I walk on an endless plane where ground and sky are one.
People are characterized by articles of clothing:
Floating T-shirts and pairs of shorts
Contrasting against a non-descript, grayscale world.
Color does come to me sometimes like smatterings of paint—
A blue sky here, a golden sun there, a green cloud of foliage—
Especially red, like the girl in the red sweatshirt from Schindler’s List.
The eye doctor waves hello, but I see her white sleeve, not her tawny hand.
I’ve been known to think a small tree was a person.
I’ve flinched at unknown shadows, even my own.
I turn like a sunflower toward any emission of light.
I have personal firework shows in my head every night
That find their way even into my dreams.
Cones and rods fall away, and I see ghostly yellow and purple ripples.
Blood vessels burst, and my world bleeds red.
If I stare at something long enough, I can make it disappear.
Sometimes, I can find it in me to laugh at these optical illusions…
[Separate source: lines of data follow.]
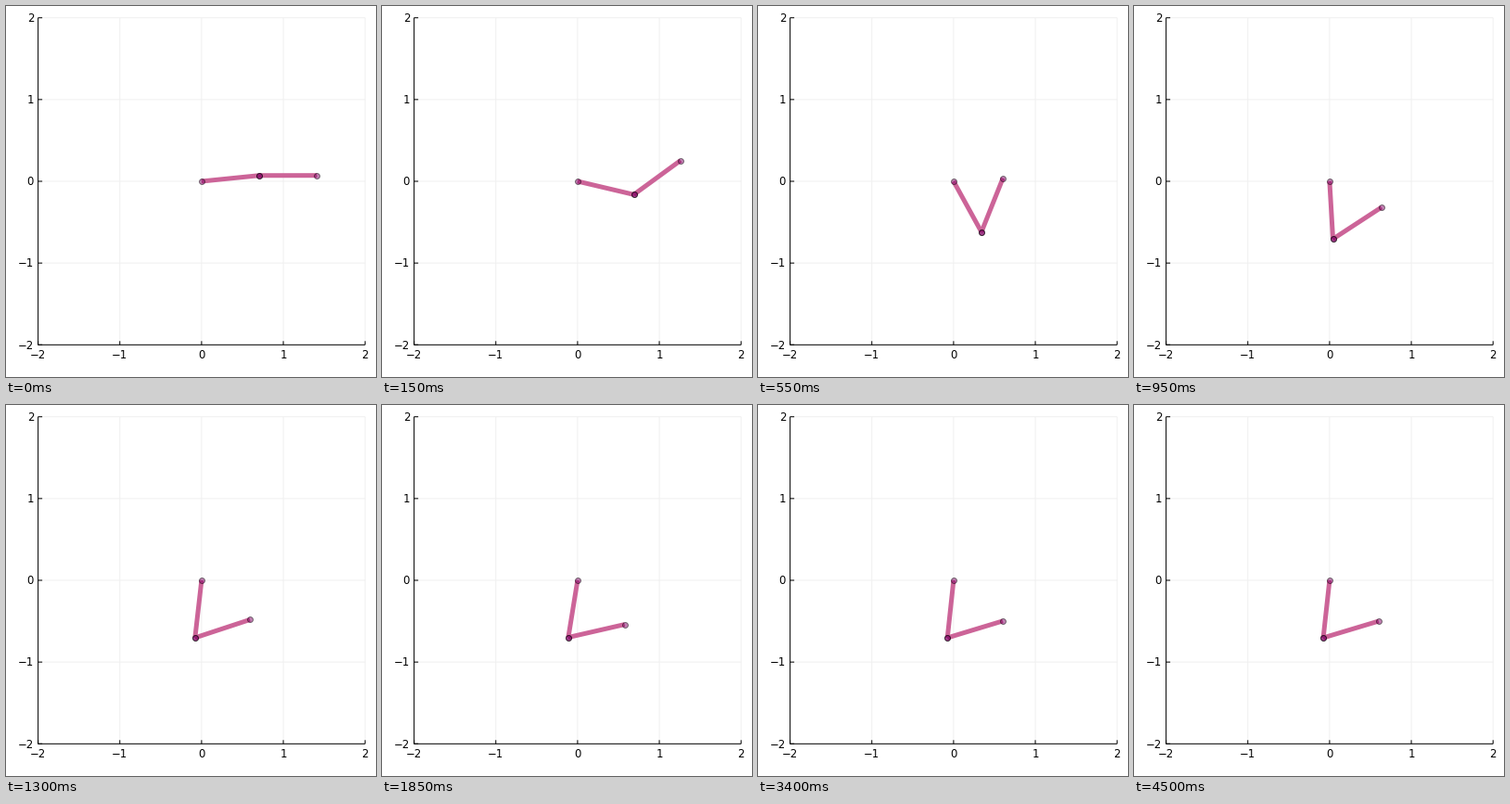
A matplotlib script for the animation above (4.55 s loop, 399 by 400 pixels).

```python
import numpy as np
import matplotlib.pyplot as plt
from matplotlib.animation import FuncAnimation

W, H, DPI = 399, 400, 100
FRAMES, INTERVAL = 91, 50
PX = 72 / DPI                         # points per pixel
X0, Y0, SCALE = 210.9, 189.0, 88.15   # pixel place of the data origin
LINK = np.sqrt(0.5)
GOAL = (0.6, -0.5)

ROSE = "#cc6498"
GRID = "#f0f0f0"
PLUM = (0.5, 0, 0.39, 0.5)
RIM = (0, 0, 0, 0.5)

# Joint angles that put the tip on the goal
REACH = np.hypot(*GOAL)
ELBOW = 2 * np.arccos(REACH / (2 * LINK))
SHOULDER = np.arctan2(GOAL[1], GOAL[0]) - ELBOW / 2


def sway(t):
    """Slow damped swing that both joints share."""
    return np.exp(-0.085 * t) * np.sin(0.09 * t)


def shoulder(t):
    pull = 1.28 * np.exp(-0.22 * t) - 0.28 * np.exp(-t)
    return SHOULDER + 0.734 * pull - 0.16 * sway(t - 25.5)


def elbow(t):
    snap = np.exp(-0.33 * t) * (np.cos(0.26 * t) + 1.33 * np.sin(0.26 * t))
    return ELBOW - 2.297 * snap - 0.047 * sway(t - 31)


def px(u):
    return X0 + SCALE * np.asarray(u)


def py(v):
    return Y0 - SCALE * np.asarray(v)


def arm(t):
    a = shoulder(t)
    b = a + elbow(t)
    x = LINK * np.cumsum([0, np.cos(a), np.cos(b)])
    y = LINK * np.cumsum([0, np.sin(a), np.sin(b)])
    return px(x), py(y)


fig = plt.figure(figsize=(W / DPI, H / DPI), dpi=DPI, facecolor="white")
ax = fig.add_axes([0, 0, 1, 1])
ax.set_xlim(0, W)
ax.set_ylim(H, 0)
ax.axis("off")


def rule(x, y, color="black", z=2):
    ax.plot(x, y, color=color, lw=PX, solid_capstyle="butt", snap=False, zorder=z)


left, right = px(-2), px(2)
top, bottom = py(2), py(-2)
font = dict(family="DejaVu Sans", size=11.6 * PX, color="black")

for n in range(-2, 3):
    x, y = px(n), py(n)
    rule([x, x], [top, bottom], GRID, 1)
    rule([left, right], [y, y], GRID, 1)
    rule([x, x], [bottom, bottom - 4])
    rule([left, left + 4.5], [y, y])
    label = str(n).replace("-", "\u2212")
    ax.text(x, 380, label, ha="center", va="baseline", **font)
    ax.text(30, y + 4.3, label, ha="right", va="baseline", **font)

rule([left, left], [top, bottom])
rule([left, right], [bottom, bottom])


def link():
    bar, = ax.plot([], [], color=ROSE, lw=5 * PX, solid_capstyle="butt",
                   snap=False, zorder=3)
    dots, = ax.plot([], [], "o", ms=6 * PX, mfc=PLUM, mec=RIM, mew=0.9 * PX,
                    snap=False, zorder=4)
    return bar, dots


links = [link(), link()]


def draw(i):
    x, y = arm(i)
    for k, parts in enumerate(links):
        for part in parts:
            part.set_data(x[k:k + 2], y[k:k + 2])
    return [part for parts in links for part in parts]


anim = FuncAnimation(fig, draw, frames=FRAMES, interval=INTERVAL,
                     repeat=True, repeat_delay=0, blit=False)
plt.show()
```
Mel Finefrock is a senior at the University of North Texas, majoring in literature, minoring in Spanish, and pursuing a twelve-hour certificate in rehabilitation studies. She has Cone/Rod Dystrophy, similar to Retinitis Pigmentosa, and is among the eleventh generation in her family to inherit this condition. Her boyfriend Jordan encouraged her to write this poem when she was describing to him what things looked like after a bad bout of vision loss her sophomore year. Though it’s a bit on the darker side, Mel is hoping that upon reading her words, those of you with progressive (and eventually total) vision loss will feel less alone. You can visit Mel’s YouTube channel, where you can hear her reading this piece aloud: www.youtube.com/supertyphoonmelissa .